Skip to main content

Houston Airports Aviation Director Reflects on Adapting to 2020 Challenges

Published Oct 02, 2020 by Maggie Martin

Houston plane

When it comes to global connections, international trade, and innovation, Houston airports have taken the region to new heights. Unfortunately in recent months, COVID-19 has affected nearly every facet of the Houston economy, and our airports are no exception. Mario Diaz, Aviation Director for the Houston Airport System, spoke about those challenges and how the region's airports have adapted at the Partnership's State of the Airports event on October 2. 

Pandemic's Impact to Houston Airport System

"We had a record-breaking year in 2019," said Diaz. "We were clearly on track to exceed 60 million passengers in 2020."

Diaz noted that the numbers took a major turn in March. Passenger traffic figures fell by 50% compared to 2019 levels. Traffic declined further in April by 95%, and then by 90% in May. 

"Our airfields began looking more like aircraft parking lots," said Diaz. "And so, few passengers meant little revenue was coming in."

About 80% of concessionaires and retailers closed down with only about 50 store fronts remaining open. Parking, noted Diaz, which is the largest non-airline revenue source, was decimated. 

"That was our rock bottom," he said. "But it was the point when I believe we found our greatest strength in ourselves, in our essential team and our leadership. We knew we had to adapt. We had to be nimble. We knew we had to come together and act fast."

Priorities and planning for HAS were focused on the safety and access for their essential workforce, their financial health and their airline partners.

New Technology, Safety Measures Implemented 

In early 2020, Hobby Airport became the first in Texas to have fully biometric boarding and international entry, significantly reducing the need to touch surfaces. 

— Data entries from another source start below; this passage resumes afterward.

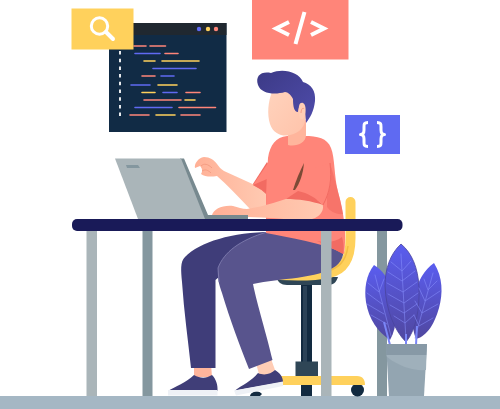
<!DOCTYPE html>
<html lang="en">
<head>
<meta charset="utf-8">
<title>Programmer at a desk</title>
<style>
:root {
  --navy: #112b45;
  --navy-dark: #202830;
  --desk: #191a58;
  --coral: #ff8579;
  --coral-shade: #f26b62;
  --yellow: #ffd15c;
  --yellow-shade: #f3bd45;
  --indigo: #5f6af2;
  --steel: #aab5b9;
  --steel-dark: #84979f;
  --floor: #a5b7c4;
  --trouser: #58548d;
  --trouser-far: #3f3d79;
  --hair: #45439a;
  --skin: #ffcdb5;
  --skin-shade: #ffb59c;
  --shoe: #403e78;
  --sole: #eef1f6;
}
html, body { margin: 0; background: #fff; overflow: hidden; }
svg { display: block; width: 500px; height: 409px; }
.code-lines path { fill: none; stroke-width: 1.6; stroke-linecap: round; }
.c-coral { stroke: var(--coral); }
.c-indigo { stroke: var(--indigo); }
.c-yellow { stroke: var(--yellow); }
.glyph { fill: none; stroke: #fff; stroke-linejoin: round; stroke-linecap: round; }
.veins { fill: none; stroke: #8a93ff; stroke-width: .7; stroke-linecap: round; opacity: .75; }
</style>
</head>
<body>
<svg viewBox="0 0 500 409" role="img" aria-label="A programmer typing on a laptop at a desk">
  <defs>
    <linearGradient id="leaf-fill" x1="0" y1="0" x2="0" y2="1">
      <stop offset="0" stop-color="#5a5df0"/>
      <stop offset="1" stop-color="#50479f"/>
    </linearGradient>
    <linearGradient id="arm-fill" x1="0" y1="0" x2="1" y2="0">
      <stop offset="0" stop-color="#ffb096"/>
      <stop offset="1" stop-color="#ffcab2"/>
    </linearGradient>
    <linearGradient id="face-fill" x1="0" y1="0" x2="1" y2="1">
      <stop offset="0" stop-color="#ffd3bd"/>
      <stop offset="1" stop-color="#ffc3aa"/>
    </linearGradient>
    <linearGradient id="hair-fill" x1="0" y1="0" x2="1" y2="1">
      <stop offset="0" stop-color="#3c3a86"/>
      <stop offset="1" stop-color="#4f4cab"/>
    </linearGradient>
  </defs>

  <rect id="floor" y="396" width="500" height="13" fill="var(--floor)"/>

  <g id="code-window">
    <rect x="109" y="23" width="117.500" height="109" fill="var(--navy)"/>
    <rect x="109" y="23" width="117.500" height="12" fill="var(--navy-dark)"/>
    <circle cx="199" cy="29" r="2.200" fill="var(--indigo)"/>
    <circle cx="208" cy="29" r="2.200" fill="var(--yellow)"/>
    <circle cx="216" cy="29" r="2.200" fill="var(--coral)"/>
    <path d="M120 51V118" stroke="#fff" stroke-width="1.800" stroke-dasharray="3.500 4.200" fill="none"/>
    <g class="code-lines">
      <path class="c-coral" d="M134 46h12M150 46h15.500M165 53.500h13M142 76h13M186 92.500h14M144 100h37M179 107.500h36.500M130 115h19M181 115h19"/>
      <path class="c-indigo" d="M135 53.500h25M153 68.500h43M161 76h13M131 85h19M163 92.500h14M135 107.500h37"/>
      <path class="c-yellow" d="M144 61h11M162 61h37M158 85h19M142 92.500h13M185 100h10M156 115h19"/>
    </g>
  </g>

  <g id="search-card">
    <rect x="71.500" y="8.500" width="62" height="41" fill="var(--yellow)"/>
    <circle cx="99.500" cy="26" r="8.200" class="glyph" stroke-width="3"/>
    <path class="glyph" d="M106 32L113 39" stroke-width="4"/>
  </g>

  <g id="tag-card">
    <rect x="252" y="0" width="96.500" height="59.500" fill="var(--coral)"/>
    <path class="glyph" stroke-width="4" style="stroke-linecap:butt;stroke-linejoin:miter" d="M289 22L276 28.500L289 35M311 22L324 28.500L311 35M304.500 12L295.500 44"/>
  </g>

  <g id="braces-card">
    <rect x="345" y="115" width="55" height="39" fill="var(--indigo)"/>
    <path class="glyph" stroke-width="3" style="stroke-linecap:butt" d="M368 122.500C364 122.500 364 124 364 127V130C364 133 363 134.500 360.500 134.500C363 134.500 364 136 364 139V142C364 145 364 146.500 368 146.500M377 122.500C381 122.500 381 124 381 127V130C381 133 382 134.500 384.500 134.500C382 134.500 381 136 381 139V142C381 145 381 146.500 377 146.500"/>
  </g>

  <g id="desk-back-legs" fill="var(--steel-dark)">
    <rect x="142.500" y="228" width="10" height="168"/>
    <rect x="377" y="228" width="10" height="168"/>
  </g>

  <g id="chair">
    <rect x="301" y="280" width="11" height="84" fill="#122a40"/>
    <rect x="303" y="286" width="4" height="76" fill="#2b4257"/>
    <path d="M276 277H338C336 283 333 285 328 285H287C281 285 278 282 276 277Z" fill="#2f4656"/>
    <path d="M350.500 202V238C350.500 259 344 270 329 273C314 276 300 276 280 275" fill="none" stroke="var(--yellow)" stroke-width="10" stroke-linecap="round"/>
    <path d="M348 246C346 262 338 269 324 272" fill="none" stroke="var(--yellow-shade)" stroke-width="1.500"/>
    <rect x="295.500" y="361.500" width="22.500" height="15" fill="#2f4656"/>
    <circle cx="357.500" cy="390" r="6.500" fill="#122a40"/>
    <path d="M301 385H312V396H301ZM250 396C251 391 259 390 262 394L260 396Z" fill="#122a40"/>
    <path d="M280 376H357C363 376 365 380 365 385H276Z" fill="var(--yellow)"/>
  </g>

  <g id="far-leg">
    <path d="M194 364H211L212 377H194Z" fill="var(--skin-shade)"/>
    <path d="M272 232C232 232 200 242 185 257C180 262 181 270 182 282C184 312 188 340 191 368H215.500V280C226 270 244 262 268 256Z" fill="var(--trouser-far)"/>
    <path d="M194 375C201 379 207 378 212 375C216 379 218 385 217.500 391H168C174 387 186 383 194 375Z" fill="var(--shoe)"/>
    <path d="M168 390H217.500V395.500H168Z" fill="var(--sole)"/>
  </g>

  <g id="near-leg">
    <path d="M255 360L270 356L275 370C270 377 264 378 259 374Z" fill="var(--skin)"/>
    <path d="M267 232C240 240 224 252 218 268C217 278 219 284 222 293C230 320 240 346 249 369L272.500 360C267 336 257 304 253 284C280 278 318 279 336 266C344 260 345 250 342 240L318 230Z" fill="var(--trouser)"/>
    <path d="M267 232C240 240 224 252 218 268L219 282" fill="none" stroke="#8683b4" stroke-width=".8"/>
    <path d="M258 373C264 376 271 374 275 370C280 373 283 377 283 382L235 390.500C242 385 252 381 258 373Z" fill="var(--shoe)"/>
    <path d="M234 390.500L283 381.500V386L236 395.500Z" fill="var(--sole)"/>
  </g>

  <g id="far-arm">
    <path d="M251 187L267 162L276 176L268 210Z" fill="var(--coral-shade)"/>
    <path d="M195 168C194 164 198 158 204 157C210 157 214 160 217 164C219 167 221 169 224 171L257 186L266 194L266 208L250 209C239 197 226 184 217 176C211 177 205 177 201 174C203 171 202 168 200 166Z" fill="url(#arm-fill)"/>
    <path d="M201 166C204 163 208 164 212 168M202 171C205 169 208 170 211 173" fill="none" stroke="#f39a80" stroke-width=".9"/>
    <path d="M253 185L268 163L276 180L267 193Z" fill="var(--coral)"/>
    <path d="M253 185L267 179V193Z" fill="var(--coral-shade)"/>
  </g>

  <g id="torso">
    <path d="M287 136C276 137 270 145 268 158C267 172 266 188 266 206V233C290 238 322 242 344 254C347 236 344 212 338 192C334 176 335 158 331 148C327 138 318 136 304 136Z" fill="var(--coral)"/>
    <path d="M327 196C331 186 332 176 330 163C335 180 340 197 343 214C336 215 330 211 327 207Z" fill="var(--coral-shade)" opacity=".65"/>
    <path d="M342 237C344 244 344 250 343 254C334 249 326 245 317 241C326 243 336 242 342 237Z" fill="var(--coral-shade)"/>
  </g>

  <g id="head">
    <path d="M288 128L306 120V135C306 143 296 147 288 145Z" fill="var(--skin-shade)"/>
    <path d="M272 92C268 102 267 114 270 124C273 134 283 137 290 135C300 133 306 126 306 114V96C296 88 282 86 272 92Z" fill="url(#face-fill)"/>
    <path d="M258 85C255 76 261 71 271 73C283 68 299 72 303 82C311 84 316 91 315 101C314 111 310 118 306 123L305 109C304 102 299 103 298 112C294 112 293 106 293 99C291 95 288 92 285 92C275 95 261 94 258 85Z" fill="url(#hair-fill)"/>
    <path d="M299 113C298 105 300 102 303 103C307 105 306 115 303 119C300 120 299 117 299 113Z" fill="var(--skin)"/>
    <path d="M301 113C301 109 303 107 304 109" fill="none" stroke="#f39a80" stroke-width=".9"/>
  </g>

  <g id="laptop">
    <path d="M180 158.500H184L208 215H248V219H196Z" fill="#77898f"/>
    <path d="M115 158.500H181L205 219H138Z" fill="var(--steel)"/>
    <path d="M126 165H138L140 168H127Z" fill="var(--steel-dark)"/>
  </g>

  <g id="near-arm">
    <path d="M293 190C304 176 318 166 330 163C332 182 328 204 315 219L290 218C286 209 288 198 293 190Z" fill="var(--coral)"/>
    <path d="M212 215C214 209 222 205 233 206C238 207 242 209 247 209C265 206 282 201 298 194L320 201C327 207 321 217 312 219C292 221 270 217 248 217V215Z" fill="url(#arm-fill)"/>
    <path d="M286 199L298 191C308 193 316 198 323 205C330 193 332 178 330 163L300 172Z" fill="var(--coral)"/>
    <path d="M286 199L298 191C308 193 316 198 323 205C312 201 298 199 286 199Z" fill="var(--coral-shade)"/>
    <path d="M293 190C296 180 300 171 304 163C303 174 300 183 295 190Z" fill="#7c4a36"/>
    <path d="M323 205C330 192 332 179 330 163" fill="none" stroke="var(--coral-shade)" stroke-width="1"/>
  </g>

  <g id="desk">
    <rect x="86.500" y="228" width="10.500" height="168" fill="var(--steel)"/>
    <rect x="321" y="228" width="10.500" height="168" fill="var(--steel)"/>
    <rect x="72" y="219" width="330.500" height="12" rx="5" fill="var(--desk)"/>
  </g>

  <g id="plant">
    <path d="M374 265C366 275 364 289 366 302C369 320 378 332 390 340C398 326 398 304 392 288C388 278 382 270 374 265Z" fill="url(#leaf-fill)"/>
    <path d="M434 263C424 270 418 281 415 294C411 309 411 326 416 339C428 336 435 322 439 308C443 294 443 277 434 263Z" fill="url(#leaf-fill)"/>
    <path d="M401 244C390 254 385 269 385 286C386 310 394 330 406 342C416 330 420 308 419 287C418 268 412 253 401 244Z" fill="url(#leaf-fill)"/>
    <path d="M401 244C390 254 385 269 385 286C386 310 394 330 406 342C416 330 420 308 419 287C418 268 412 253 401 244Z" fill="none" stroke="#4a449d" stroke-width=".8"/>
    <g class="veins">
      <path d="M375 275L391 336M368 283L379 292L384 279M367 293L382 304M367 304L384 314M371 315L387 324"/>
      <path d="M433 273L415 338M437 281L428 290L424 279M440 291L425 301L419 288M438 304L422 313L415 301M433 318L419 326L414 315"/>
      <path d="M401 254L406 340M391 262L402 271L411 261M388 272L402 281L415 271M387 283L403 292L417 282M388 294L404 303L418 293M390 305L404 313L417 304M394 316L405 323L414 315"/>
    </g>
    <path d="M384 322L390 345M417 326L416 345M406 334V345" stroke="#7a86f7" stroke-width="2" fill="none"/>
    <path d="M386 344H427L424 396H389Z" fill="#93a5b1"/>
    <path d="M386 344H427L426.500 355H386.500Z" fill="#8799a6"/>
    <path d="M386.500 355H426.500L426 370C414 371 400 367 387 357Z" fill="#9fb0bb"/>
  </g>
</svg>
</body>
</html>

Diaz said HAS saw an opportunity with the pandemic to fast-track their program at George Bush Intercontinental Airport (IAH), which is on course to become fully biometric for international departures and arrivals. 

"We are also testing out other touchless technology to incorporate in the airport experience like touchless bag drops, touchless kiosks and check-in. This is a giant milestone to celebrate," he said. 

The Houston Airport System also launched FlySafe, which implemented enhanced safety measures for airport shuttles, trains, curbside, ticketing areas, baggage claim, gates and other areas. Measures included mandatory face coverings, hundreds of additional hand sanitizer stations, social distancing markers, and more deep cleanings. 

Houston on Shortlist for Space Command HQ

Diaz also talked about Houston's bid to host the headquarters for U.S. Space Command. 

The establishment of the U.S. Space Command increases the ability of the Joint Force to project power and influence, reduces decision timelines for space operations, and brings focused attention to defending U.S. interests in space. According to the U.S. Air Force which is overseeing the selection of Space Command’s permanent headquarters, it will employ approximately 1,400 civilian and military personnel when fully operational. 

"Space Command acts as a warfighting command in space," said Diaz. "We thank Governor Abbott for nominating Ellington Airport."

Click here for more information about Houston's airports. Learn more about international business in Houston